Problem requirements:
Within the data below, how many lines contain "textAlign"? Reply with the number only.

____ The data

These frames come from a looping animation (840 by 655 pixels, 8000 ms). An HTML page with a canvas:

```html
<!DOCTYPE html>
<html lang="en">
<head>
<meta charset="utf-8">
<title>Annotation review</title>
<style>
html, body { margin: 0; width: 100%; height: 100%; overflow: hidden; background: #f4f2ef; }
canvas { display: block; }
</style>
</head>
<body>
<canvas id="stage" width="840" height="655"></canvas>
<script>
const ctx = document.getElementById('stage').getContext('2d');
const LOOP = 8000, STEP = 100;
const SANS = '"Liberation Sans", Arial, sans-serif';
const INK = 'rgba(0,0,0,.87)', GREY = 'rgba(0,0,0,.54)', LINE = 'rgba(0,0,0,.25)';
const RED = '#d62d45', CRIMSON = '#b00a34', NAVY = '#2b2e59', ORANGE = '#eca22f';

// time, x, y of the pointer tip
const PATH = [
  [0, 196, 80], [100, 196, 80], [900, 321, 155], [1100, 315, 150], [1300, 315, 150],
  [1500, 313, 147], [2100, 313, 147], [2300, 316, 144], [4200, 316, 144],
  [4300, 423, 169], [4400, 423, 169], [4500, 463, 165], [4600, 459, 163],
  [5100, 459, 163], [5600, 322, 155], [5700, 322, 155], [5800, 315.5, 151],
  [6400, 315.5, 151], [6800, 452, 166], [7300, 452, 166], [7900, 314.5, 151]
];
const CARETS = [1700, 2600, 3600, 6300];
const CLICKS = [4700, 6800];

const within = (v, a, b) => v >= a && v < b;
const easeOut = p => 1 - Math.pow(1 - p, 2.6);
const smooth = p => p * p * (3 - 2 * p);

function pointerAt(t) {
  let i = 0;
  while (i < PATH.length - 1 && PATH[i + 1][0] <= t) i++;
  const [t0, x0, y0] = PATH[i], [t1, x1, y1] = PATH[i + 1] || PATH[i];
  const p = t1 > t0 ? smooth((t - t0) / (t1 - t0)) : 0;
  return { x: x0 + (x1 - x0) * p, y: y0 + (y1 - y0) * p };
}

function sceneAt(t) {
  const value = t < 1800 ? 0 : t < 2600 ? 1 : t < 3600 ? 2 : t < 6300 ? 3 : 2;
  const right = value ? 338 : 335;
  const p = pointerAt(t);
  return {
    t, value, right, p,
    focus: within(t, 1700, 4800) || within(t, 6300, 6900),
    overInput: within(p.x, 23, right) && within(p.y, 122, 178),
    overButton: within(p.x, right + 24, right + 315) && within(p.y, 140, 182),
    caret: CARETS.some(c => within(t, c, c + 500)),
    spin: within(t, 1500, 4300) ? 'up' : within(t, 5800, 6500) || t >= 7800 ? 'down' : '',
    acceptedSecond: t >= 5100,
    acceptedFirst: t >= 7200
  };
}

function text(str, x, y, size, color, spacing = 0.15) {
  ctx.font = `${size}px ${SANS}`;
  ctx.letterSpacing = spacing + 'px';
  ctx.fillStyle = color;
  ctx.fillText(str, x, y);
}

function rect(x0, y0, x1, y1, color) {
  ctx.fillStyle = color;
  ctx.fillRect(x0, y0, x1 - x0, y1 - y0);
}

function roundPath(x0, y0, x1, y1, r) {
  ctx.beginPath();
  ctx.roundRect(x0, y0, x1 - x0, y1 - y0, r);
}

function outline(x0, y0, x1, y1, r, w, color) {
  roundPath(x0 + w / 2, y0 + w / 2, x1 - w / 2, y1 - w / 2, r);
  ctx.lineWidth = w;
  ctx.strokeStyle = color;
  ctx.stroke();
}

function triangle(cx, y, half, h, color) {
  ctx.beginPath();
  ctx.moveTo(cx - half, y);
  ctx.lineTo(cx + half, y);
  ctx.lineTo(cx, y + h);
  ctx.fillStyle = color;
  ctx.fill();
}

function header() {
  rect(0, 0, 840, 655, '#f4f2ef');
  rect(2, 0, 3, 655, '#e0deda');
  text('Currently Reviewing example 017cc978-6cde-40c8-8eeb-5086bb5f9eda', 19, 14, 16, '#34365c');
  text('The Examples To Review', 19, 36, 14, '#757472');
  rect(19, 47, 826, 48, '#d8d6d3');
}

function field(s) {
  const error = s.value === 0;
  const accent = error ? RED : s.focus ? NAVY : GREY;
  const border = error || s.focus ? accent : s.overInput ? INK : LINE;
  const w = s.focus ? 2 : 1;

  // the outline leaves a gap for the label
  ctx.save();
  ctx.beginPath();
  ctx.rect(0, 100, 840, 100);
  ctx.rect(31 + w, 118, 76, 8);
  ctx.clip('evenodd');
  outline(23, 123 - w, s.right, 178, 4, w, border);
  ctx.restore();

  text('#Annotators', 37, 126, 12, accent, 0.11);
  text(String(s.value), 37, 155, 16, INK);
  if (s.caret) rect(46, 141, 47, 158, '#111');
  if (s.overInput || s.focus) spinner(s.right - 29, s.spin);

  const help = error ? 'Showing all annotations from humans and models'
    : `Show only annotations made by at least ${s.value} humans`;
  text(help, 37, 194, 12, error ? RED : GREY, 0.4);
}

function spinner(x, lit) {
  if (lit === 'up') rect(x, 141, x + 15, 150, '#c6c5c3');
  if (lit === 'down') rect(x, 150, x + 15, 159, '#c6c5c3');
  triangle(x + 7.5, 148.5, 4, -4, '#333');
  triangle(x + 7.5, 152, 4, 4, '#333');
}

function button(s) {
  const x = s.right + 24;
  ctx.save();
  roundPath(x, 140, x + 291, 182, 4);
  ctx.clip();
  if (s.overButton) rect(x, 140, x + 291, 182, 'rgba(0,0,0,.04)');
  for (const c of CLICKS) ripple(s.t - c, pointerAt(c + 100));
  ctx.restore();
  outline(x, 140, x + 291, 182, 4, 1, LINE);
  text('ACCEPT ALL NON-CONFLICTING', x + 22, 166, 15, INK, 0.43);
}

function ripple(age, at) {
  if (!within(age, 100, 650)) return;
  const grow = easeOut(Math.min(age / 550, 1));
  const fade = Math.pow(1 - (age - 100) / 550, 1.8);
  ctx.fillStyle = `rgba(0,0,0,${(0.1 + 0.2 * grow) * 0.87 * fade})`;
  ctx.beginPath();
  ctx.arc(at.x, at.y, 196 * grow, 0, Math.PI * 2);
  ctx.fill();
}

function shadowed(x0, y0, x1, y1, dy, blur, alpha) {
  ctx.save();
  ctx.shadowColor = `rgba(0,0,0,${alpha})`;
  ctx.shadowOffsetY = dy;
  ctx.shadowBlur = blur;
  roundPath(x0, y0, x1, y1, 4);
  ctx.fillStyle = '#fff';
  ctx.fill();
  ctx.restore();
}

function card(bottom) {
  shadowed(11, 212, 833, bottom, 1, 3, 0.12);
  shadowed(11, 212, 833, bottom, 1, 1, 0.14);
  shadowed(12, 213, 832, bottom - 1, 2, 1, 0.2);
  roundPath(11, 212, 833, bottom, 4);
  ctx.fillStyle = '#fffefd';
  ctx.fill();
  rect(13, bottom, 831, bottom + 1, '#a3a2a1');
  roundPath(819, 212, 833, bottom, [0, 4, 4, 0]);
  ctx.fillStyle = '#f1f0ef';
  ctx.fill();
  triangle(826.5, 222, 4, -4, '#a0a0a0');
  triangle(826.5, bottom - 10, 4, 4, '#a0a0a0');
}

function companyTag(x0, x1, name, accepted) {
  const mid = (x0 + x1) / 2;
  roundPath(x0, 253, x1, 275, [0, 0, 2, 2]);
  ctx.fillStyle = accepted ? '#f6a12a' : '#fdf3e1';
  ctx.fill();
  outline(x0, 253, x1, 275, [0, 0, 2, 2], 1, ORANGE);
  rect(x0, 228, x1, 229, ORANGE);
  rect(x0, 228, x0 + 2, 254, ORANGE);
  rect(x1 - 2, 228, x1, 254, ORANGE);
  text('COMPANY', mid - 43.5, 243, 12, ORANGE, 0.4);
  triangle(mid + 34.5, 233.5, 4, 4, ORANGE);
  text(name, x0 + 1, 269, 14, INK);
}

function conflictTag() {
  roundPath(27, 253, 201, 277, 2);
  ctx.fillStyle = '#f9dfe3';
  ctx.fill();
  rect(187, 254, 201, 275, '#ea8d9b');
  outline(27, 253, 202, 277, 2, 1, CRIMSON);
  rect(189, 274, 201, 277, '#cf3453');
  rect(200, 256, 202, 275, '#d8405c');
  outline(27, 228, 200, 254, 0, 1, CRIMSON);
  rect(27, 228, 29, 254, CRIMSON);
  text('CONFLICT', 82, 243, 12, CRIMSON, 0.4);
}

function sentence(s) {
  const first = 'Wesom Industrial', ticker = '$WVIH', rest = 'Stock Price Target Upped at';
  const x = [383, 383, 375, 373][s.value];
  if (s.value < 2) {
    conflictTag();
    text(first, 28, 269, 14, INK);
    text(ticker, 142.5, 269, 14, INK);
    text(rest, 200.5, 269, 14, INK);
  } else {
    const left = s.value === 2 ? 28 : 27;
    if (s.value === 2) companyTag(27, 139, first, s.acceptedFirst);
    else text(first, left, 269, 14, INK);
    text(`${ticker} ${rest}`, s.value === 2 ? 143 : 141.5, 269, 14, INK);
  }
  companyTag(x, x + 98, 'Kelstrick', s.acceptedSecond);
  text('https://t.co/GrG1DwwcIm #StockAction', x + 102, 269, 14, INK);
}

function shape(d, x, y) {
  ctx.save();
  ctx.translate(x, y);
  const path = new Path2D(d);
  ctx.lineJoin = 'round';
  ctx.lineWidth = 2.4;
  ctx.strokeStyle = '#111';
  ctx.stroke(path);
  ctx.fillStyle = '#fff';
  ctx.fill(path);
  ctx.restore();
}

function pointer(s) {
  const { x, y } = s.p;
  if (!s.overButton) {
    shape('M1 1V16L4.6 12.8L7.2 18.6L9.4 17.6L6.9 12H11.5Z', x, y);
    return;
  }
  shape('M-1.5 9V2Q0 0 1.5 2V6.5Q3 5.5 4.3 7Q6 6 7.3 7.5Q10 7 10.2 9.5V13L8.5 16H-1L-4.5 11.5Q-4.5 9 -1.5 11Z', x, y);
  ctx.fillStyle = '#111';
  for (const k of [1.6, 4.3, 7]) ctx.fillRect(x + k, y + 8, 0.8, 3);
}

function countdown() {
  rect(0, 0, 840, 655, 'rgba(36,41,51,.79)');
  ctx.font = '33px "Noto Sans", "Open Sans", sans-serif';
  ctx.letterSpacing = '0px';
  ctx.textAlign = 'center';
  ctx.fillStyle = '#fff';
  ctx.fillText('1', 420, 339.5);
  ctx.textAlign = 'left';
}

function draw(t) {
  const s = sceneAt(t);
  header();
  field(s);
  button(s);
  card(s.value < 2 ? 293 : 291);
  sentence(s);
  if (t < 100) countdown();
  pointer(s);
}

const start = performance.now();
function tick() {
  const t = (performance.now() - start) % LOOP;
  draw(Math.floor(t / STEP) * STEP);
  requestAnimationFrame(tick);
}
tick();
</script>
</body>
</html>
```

________

Answer space:
2